"Of course the polls are bad, but... if people who don't agree [with Liberal Democrat policies] are keen to engage in quite a civil way," Clegg told BBC1's The Andrew Marr Show.
"The idea that there's this constant remorseless abuse isn't the way I experience it."
He has responded to the growing pressure by apologising for breaking the party's pledge not to raise tuition fees under any circumstances – prompting a mixture of mockery and admiration online – and using the Brighton conference to push for fairer taxes in negotiations with the Conservatives.

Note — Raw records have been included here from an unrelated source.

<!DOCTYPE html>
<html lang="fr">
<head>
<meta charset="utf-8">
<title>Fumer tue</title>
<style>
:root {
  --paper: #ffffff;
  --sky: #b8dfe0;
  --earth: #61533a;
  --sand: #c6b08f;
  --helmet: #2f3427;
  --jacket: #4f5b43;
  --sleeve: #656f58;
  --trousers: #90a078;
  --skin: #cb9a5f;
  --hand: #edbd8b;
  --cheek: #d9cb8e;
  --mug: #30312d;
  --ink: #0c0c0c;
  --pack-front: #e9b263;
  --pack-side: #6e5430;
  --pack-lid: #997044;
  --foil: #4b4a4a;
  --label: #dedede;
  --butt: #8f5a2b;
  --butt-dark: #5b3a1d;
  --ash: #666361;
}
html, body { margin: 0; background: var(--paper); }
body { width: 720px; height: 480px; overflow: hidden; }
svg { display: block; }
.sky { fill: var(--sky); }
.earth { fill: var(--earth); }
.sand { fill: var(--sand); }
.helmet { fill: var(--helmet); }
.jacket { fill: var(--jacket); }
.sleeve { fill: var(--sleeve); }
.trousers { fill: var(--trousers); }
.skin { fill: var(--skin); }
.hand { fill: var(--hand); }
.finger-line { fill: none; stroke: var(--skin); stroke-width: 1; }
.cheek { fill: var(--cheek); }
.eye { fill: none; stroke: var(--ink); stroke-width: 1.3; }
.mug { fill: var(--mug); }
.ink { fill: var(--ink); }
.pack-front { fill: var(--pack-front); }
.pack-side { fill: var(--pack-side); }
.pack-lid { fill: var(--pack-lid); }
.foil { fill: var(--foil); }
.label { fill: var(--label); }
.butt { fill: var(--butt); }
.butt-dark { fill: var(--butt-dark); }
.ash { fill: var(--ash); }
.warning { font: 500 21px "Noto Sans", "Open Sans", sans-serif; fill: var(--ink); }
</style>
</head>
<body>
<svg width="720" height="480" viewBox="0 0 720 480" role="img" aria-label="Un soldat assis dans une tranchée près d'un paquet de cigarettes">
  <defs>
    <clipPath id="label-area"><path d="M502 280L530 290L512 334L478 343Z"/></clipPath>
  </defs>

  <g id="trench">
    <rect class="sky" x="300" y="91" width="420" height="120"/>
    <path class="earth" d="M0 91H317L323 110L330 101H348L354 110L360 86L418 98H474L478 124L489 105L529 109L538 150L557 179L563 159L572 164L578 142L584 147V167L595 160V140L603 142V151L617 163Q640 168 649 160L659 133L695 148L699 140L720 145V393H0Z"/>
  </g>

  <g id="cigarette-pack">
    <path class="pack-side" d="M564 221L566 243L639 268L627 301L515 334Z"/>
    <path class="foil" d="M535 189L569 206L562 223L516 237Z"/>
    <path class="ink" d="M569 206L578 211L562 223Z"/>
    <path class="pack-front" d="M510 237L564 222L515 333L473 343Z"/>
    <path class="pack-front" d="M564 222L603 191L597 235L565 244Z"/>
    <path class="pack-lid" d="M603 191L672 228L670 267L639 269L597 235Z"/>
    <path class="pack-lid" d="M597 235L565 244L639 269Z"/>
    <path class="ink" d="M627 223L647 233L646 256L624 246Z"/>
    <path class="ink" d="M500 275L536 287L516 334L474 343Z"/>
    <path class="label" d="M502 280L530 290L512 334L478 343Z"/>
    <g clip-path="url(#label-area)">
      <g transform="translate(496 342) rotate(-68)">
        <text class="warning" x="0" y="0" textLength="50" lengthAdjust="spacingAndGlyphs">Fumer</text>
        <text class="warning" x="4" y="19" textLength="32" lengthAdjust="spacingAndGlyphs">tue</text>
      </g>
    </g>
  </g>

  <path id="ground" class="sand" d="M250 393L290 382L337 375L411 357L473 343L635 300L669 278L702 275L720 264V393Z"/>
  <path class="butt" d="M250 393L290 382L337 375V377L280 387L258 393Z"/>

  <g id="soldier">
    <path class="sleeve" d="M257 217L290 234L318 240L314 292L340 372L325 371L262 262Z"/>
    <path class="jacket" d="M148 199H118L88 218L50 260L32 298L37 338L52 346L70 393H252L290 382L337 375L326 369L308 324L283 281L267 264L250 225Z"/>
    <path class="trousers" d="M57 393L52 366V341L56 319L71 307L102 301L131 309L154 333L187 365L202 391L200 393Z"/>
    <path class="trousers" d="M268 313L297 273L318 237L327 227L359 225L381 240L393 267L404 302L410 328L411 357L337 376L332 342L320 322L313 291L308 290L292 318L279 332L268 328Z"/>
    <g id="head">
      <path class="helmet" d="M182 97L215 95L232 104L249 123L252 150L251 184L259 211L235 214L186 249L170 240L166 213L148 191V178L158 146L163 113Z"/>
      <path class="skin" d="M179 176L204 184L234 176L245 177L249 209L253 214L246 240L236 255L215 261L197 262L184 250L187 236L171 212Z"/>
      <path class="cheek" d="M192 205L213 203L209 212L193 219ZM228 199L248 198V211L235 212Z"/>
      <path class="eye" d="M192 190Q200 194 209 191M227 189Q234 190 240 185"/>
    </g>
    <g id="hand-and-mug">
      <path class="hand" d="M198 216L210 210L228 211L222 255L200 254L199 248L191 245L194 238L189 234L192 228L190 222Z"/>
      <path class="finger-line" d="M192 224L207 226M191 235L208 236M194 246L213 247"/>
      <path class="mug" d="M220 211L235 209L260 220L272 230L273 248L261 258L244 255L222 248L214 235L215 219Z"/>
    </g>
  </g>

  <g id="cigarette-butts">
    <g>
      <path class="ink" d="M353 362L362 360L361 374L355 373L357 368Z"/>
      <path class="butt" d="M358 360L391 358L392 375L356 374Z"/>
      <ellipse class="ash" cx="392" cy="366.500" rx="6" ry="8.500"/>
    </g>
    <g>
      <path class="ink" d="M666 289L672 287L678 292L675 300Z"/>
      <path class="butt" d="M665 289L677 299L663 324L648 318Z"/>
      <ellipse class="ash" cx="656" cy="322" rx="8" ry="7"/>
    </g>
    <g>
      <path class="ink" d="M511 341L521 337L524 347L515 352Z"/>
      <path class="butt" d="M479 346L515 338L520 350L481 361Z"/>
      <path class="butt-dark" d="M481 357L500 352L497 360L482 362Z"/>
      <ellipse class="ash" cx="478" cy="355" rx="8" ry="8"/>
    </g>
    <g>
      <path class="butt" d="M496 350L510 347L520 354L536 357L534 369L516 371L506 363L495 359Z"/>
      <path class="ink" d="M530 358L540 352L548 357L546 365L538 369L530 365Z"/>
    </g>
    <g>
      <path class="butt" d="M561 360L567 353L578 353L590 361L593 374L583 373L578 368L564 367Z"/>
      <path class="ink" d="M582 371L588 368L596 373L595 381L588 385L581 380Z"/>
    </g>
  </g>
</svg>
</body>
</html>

Clegg also announced the Treasury is working on a 'pension for property' scheme in which parents can help their children get on the property ladder by using their pension pots as a guarantee.

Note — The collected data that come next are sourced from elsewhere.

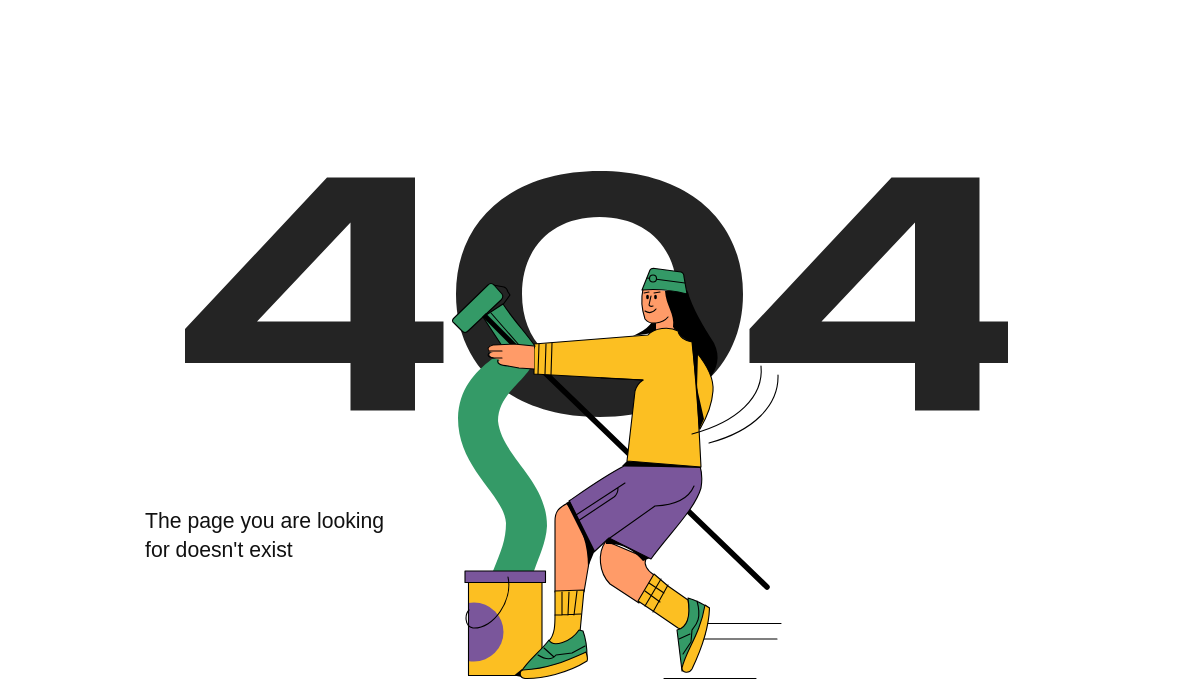
<!DOCTYPE html>
<html lang="en">
<head>
<meta charset="utf-8">
<title>404</title>
<style>
:root{--paper:#fff;--ink:#000;--numeral:#242424;--yellow:#fcbf22;--green:#349a67;--purple:#7a569b;--skin:#ff9b68}
*{box-sizing:border-box;margin:0}
html,body{width:1200px;height:680px;overflow:hidden;background:var(--paper)}
.error-page{position:relative;width:1200px;height:680px;overflow:hidden}
.artwork{position:absolute;inset:0;display:block}
.message{position:absolute;left:145px;top:506px;width:260px;font:21.2px/29px "Liberation Sans",Arial,sans-serif;color:#111;white-space:nowrap}
.numeral{fill:var(--numeral);fill-rule:evenodd}
.outlined{stroke:var(--ink);stroke-width:1.1;stroke-linejoin:round;stroke-linecap:round}
.line{fill:none;stroke:var(--ink);stroke-width:1.1;stroke-linecap:round;stroke-linejoin:round}
.yellow{fill:var(--yellow)}.green{fill:var(--green)}.purple{fill:var(--purple)}.skin{fill:var(--skin)}.ink{fill:var(--ink)}
</style>
</head>
<body>
<main class="error-page">
<svg class="artwork" width="1200" height="680" viewBox="0 0 1200 680" role="img" aria-label="404, with a woman painting a green stroke from a bucket">
  <defs>
    <path id="four" d="M327 177.500H415V321.500H443.500V363H415V410.500H350.500V363H185V329ZM350.500 222.500 257 321.500H350.500Z"/>
    <clipPath id="bucket-body"><rect x="468.500" y="582" width="73.500" height="93.500"/></clipPath>
  </defs>

  <g class="numeral">
    <use href="#four"/>
    <path d="M599.500 171C686 171 743 219 743 294S686 417 599.500 417 456 369 456 294 513 171 599.500 171ZM599.500 217C553 217 522 247 522 294S553 371 599.500 371 677 341 677 294 646 217 599.500 217Z"/>
    <use href="#four" x="564.500"/>
  </g>

  <g class="motion-lines line">
    <path d="M709 443C754 431 779 405 778 375"/>
    <path d="M706 623.500H781M704 639H777M664 678.500H756"/>
  </g>

  <g class="paint-stroke">
    <path class="green" d="M493 571C501 551 506 540 506 523C504 494 458 469 458 418C459 389 474 373 492 359L535 352C536 378 498 389 498 421C502 457 547 480 547 526C546 543 539 556 534 571Z"/>
  </g>

  <path class="roller-pole" d="M540 368 767 587" fill="none" stroke="#000" stroke-width="5.500" stroke-linecap="round"/>

  <g class="bucket">
    <rect class="yellow" x="468.500" y="582" width="73.500" height="93.500"/>
    <circle class="purple" cx="474" cy="632" r="29.500" clip-path="url(#bucket-body)"/>
    <rect class="line" x="468.500" y="582" width="73.500" height="93.500"/>
    <rect class="purple outlined" x="465" y="571" width="80.500" height="11.500"/>
    <path class="line" d="M508 577C513 600 494 629 473 628C464 626 465 614 469 610"/>
    <path class="ink" d="M514 675.500 522 669V677Z"/>
  </g>

  <g class="back-leg">
    <path class="skin outlined" d="M606 541C597 553 599 573 610 584L639 603 654 575C648 571 643 566 646 558Z"/>
    <path class="ink" d="M606 540 612 537 650 558 643 561C633 549 621 543 606 544Z"/>
    <path class="yellow outlined" d="M654 574 638 601 656 613 678 628C686 632 691 625 690 615L688 600 668 586Z"/>
    <path class="line" d="M668 585 653 612M645 591 660 602M649 583 664 593M661 579 645 606"/>
    <path class="green outlined" d="M688 598C695 600 703 604 709 608L705 634 691 668 682 671 677 630C686 628 691 618 688 598Z"/>
    <path class="yellow outlined" d="M705 605 709.500 608C709 626 702 648 692 669C689 674 682 673 682 668C686 650 700 635 705 605Z"/>
    <path class="line" d="M697 601C702 619 696 625 692 630L691 642 683 654M679 639 690 634"/>
  </g>

  <g class="front-leg">
    <path class="skin outlined" d="M568 503C558 508 555 512 555 521V592H584L591 551 578 521Z"/>
    <path class="ink" d="M566 503 570 501 595 550 588 567C588 542 581 526 566 503Z"/>
    <path class="yellow outlined" d="M555 591 584 590 580 632C574 646 550 650 549 641C555 634 555 625 555 614Z"/>
    <path class="line" d="M555 615 581 614M562 592V615M569 592 568 615M577 591 574 615"/>
    <path class="green outlined" d="M549 640C553 648 571 642 579 630L583 631C586 639 587 648 587 657C568 668 540 674 521 672C528 660 540 652 549 640Z"/>
    <path class="yellow outlined" d="M523 670C549 669 568 660 586 652C587 655 588 659 587 661C568 673 542 679 525 678.500C519 678 519 671 523 670Z"/>
    <path class="line" d="M538 655C546 660 552 660 556 655L572 653 585 646M544 648 554 657"/>
  </g>

  <g class="shorts">
    <path class="purple outlined" d="M624 466C603 477 585 490 569 501L594 552 609 538 651 559C670 533 695 509 701 488Q703 476 700 466Z"/>
    <path class="ink" d="M567 504 570 501 595 551 590 550Z"/>
    <path class="line" d="M694 486C689 498 676 505 655 506L607 540M625 483 576 515M618 488Q618 494 614 497L578 521"/>
    <path class="ink" d="M627 461 701 466V468L622 466Z"/>
  </g>

  <g class="hair ink">
    <path d="M664 291 687 290C693 309 703 326 714 343C721 357 717 369 709 379L690 342 672 330 633 336C648 329 655 322 655 311Z"/>
  </g>

  <g class="head">
    <path class="skin" d="M643 288C641 298 642 310 645 319Q649 324 656 323V330Q667 334 675 328L674 312C671 305 669 299 666 291Z"/>
    <path class="line" d="M643 289C641 298 642 310 645 319Q649 324 656 323M656 323Q664 322 668 317"/>
    <path class="ink" d="M665 291 688 292C690 307 698 320 708 334L680 335 673 327C675 314 666 306 665 291Z"/>
    <path class="line" d="M651 296 649 305Q650 307 653 306M645 311Q651 315 656 309M644 293 649 292M654 293 660 292"/>
    <ellipse class="ink" cx="647.500" cy="297" rx="1.400" ry="2.200"/>
    <ellipse class="ink" cx="655.500" cy="297" rx="1.400" ry="2.200"/>
    <path class="green outlined" d="M642 290 650 270Q651 268 655 268.500L681 272Q684 273 684 277L687 294Q664 288 642 290Z"/>
    <path class="line" d="M647 278 685 283"/>
    <circle class="green outlined" cx="653" cy="278.500" r="3.500"/>
  </g>

  <g class="sweater">
    <path class="yellow outlined" d="M697 353C706 364 714 378 713 391C712 405 707 417 700 429L693 391Z"/>
    <path class="yellow outlined" d="M534 344 648 335C654 328 669 326 678 331C679 337 685 341 692 342L697 390 701 467 627 461 635 391Q637 384 643 380L534 374Z"/>
    <path class="ink" d="M692 342 698 353 697 388 704 419 699 430Z"/>
    <path class="line" d="M643 380 601 378M539 344 538 374M546 344 545 374M552 343 551 375"/>
    <path class="line" d="M692 434C737 422 764 397 761 366"/>
  </g>

  <g class="roller">
    <path class="line" d="M493 285 504 287Q507 288 508 292L510 295 499 310"/>
    <path class="green outlined" d="M483 317 503 304C512 318 525 332 535 346L530 356 508 355Z"/>
    <path class="line" d="M491 313 519 345"/>
    <path class="green outlined" d="M454 318 488 285Q491 282 494 285L502 294Q504 297 501 300L468 331Q465 334 462 331L454 323Q451 321 454 318Z"/>
    <path d="M484 315 522 353" fill="none" stroke="#000" stroke-width="5"/>
  </g>

  <g class="hand">
    <path class="skin" d="M534 346 514 344 493 345Q487 346 488 350 489 352 493 352 487 354 491 357L500 360Q495 363 503 365L519 368 534 369Z"/>
    <path class="line" d="M534 346 514 344 493 345Q486 347 489 351L502 351M489 353Q486 357 494 358L502 358M498 360Q496 365 508 366L519 368 534 369"/>
  </g>
</svg>
<p class="message">The page you are looking<br>for doesn't exist</p>
</main>
</body>
</html>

With the double-dip recession having ended any hopes of the current austerity drive being over by 2015, further "belt-tightening" is now inevitable. Clegg hopes to secure support by forcing Tory ministers to impose some taxes on the wealthiest, rather than simply targeting the welfare budget in order to make savings.
"This is a huge undertaking for us as a country. I start from the simple principle that we should start from the top and work down... when you try to make the numbers work," he said this morning.
"I will not accept a new wave of fiscal retrenchment without asking people at the top to make an additional contribution.
"I don't think you can ask people on middle and low incomes... to bear the brunt of this adjustment."
The coalition will have to make spending plans for the 2015/16 financial year, going beyond the 2015 general election. After that the Lib Dems will not be bound to Tory proposals for the remainder of the next parliament.
Initial moves against around 500,000 people with assets or personal wealth worth over £1 million would focus on extra scrutiny to avoid the Treasury losing money through tax-dodging, the Mail on Sunday newspaper reported.
HM Revenue and Customs' affluence unit is being reinforced and its remit is being expanded from those with net wealth of over £2.5 million to any millionaire.
The Lib Dems are also set to press ahead with their calls for the introduction of a mansion tax on properties worth over £2 million. Conservative ministers oppose the measures, setting up the prospect of a major clash within the Cabinet.
"We are proving that coalition works. But we need discipline," the deputy prime minister told party delegates at a rally on Saturday night.
"Yes, we must show people that we are different from our coalition partners. But if all people see is squabbling then they will think coalition is a messy, incoherent thing."
Energy and climate change secretary Ed Davey led attacks against the Conservatives at the start of the Brighton conference, telling the Observer newspaper "tea-party Tories" were threatening his environmental agenda. His comments are thought to be particularly directed against the Treasury.
"Conservative critics are getting in the way of growth for our economy, and green growth," he told Sky News' Murnaghan programme.
"George Osborne the chancellor needs to make sure our economy is growing. He knows when you look at all the building work the government is trying to push, energy is about half of that planned infrastructure investment.
"I'm absolutely sure the chancellor wants growth and I think he recognises energy infrastructure investment is really critical to doing that."
Tensions with the Tories are an essential part of the Lib Dems 'differentiation' bid to distinguish themselves from David Cameron and his colleagues.
"Yes, there are anxieties, yes there are concerns about the damage done to our standing in the polls because of what we've done in coalition government," Clegg added this morning.
"But there is extraordinary resilience and unity."
He made clear that, despite the bleak outlook in the polls, he was not prepared to consider resigning before 2015. "The idea that when you're halfway up a mountain you suddenly bail out," he began, before insisting: "I'm not going to flinch."
YouGov's research for the Sunday Times newspaper put the Liberal Democrat vote share at just nine per cent, with Labour on 41% and the Conservatives on 34%.
Clegg's rating among the general public is now minus 63% - one point worse than former Labour prime minister Gordon Brown's low point of 62% in June 2008.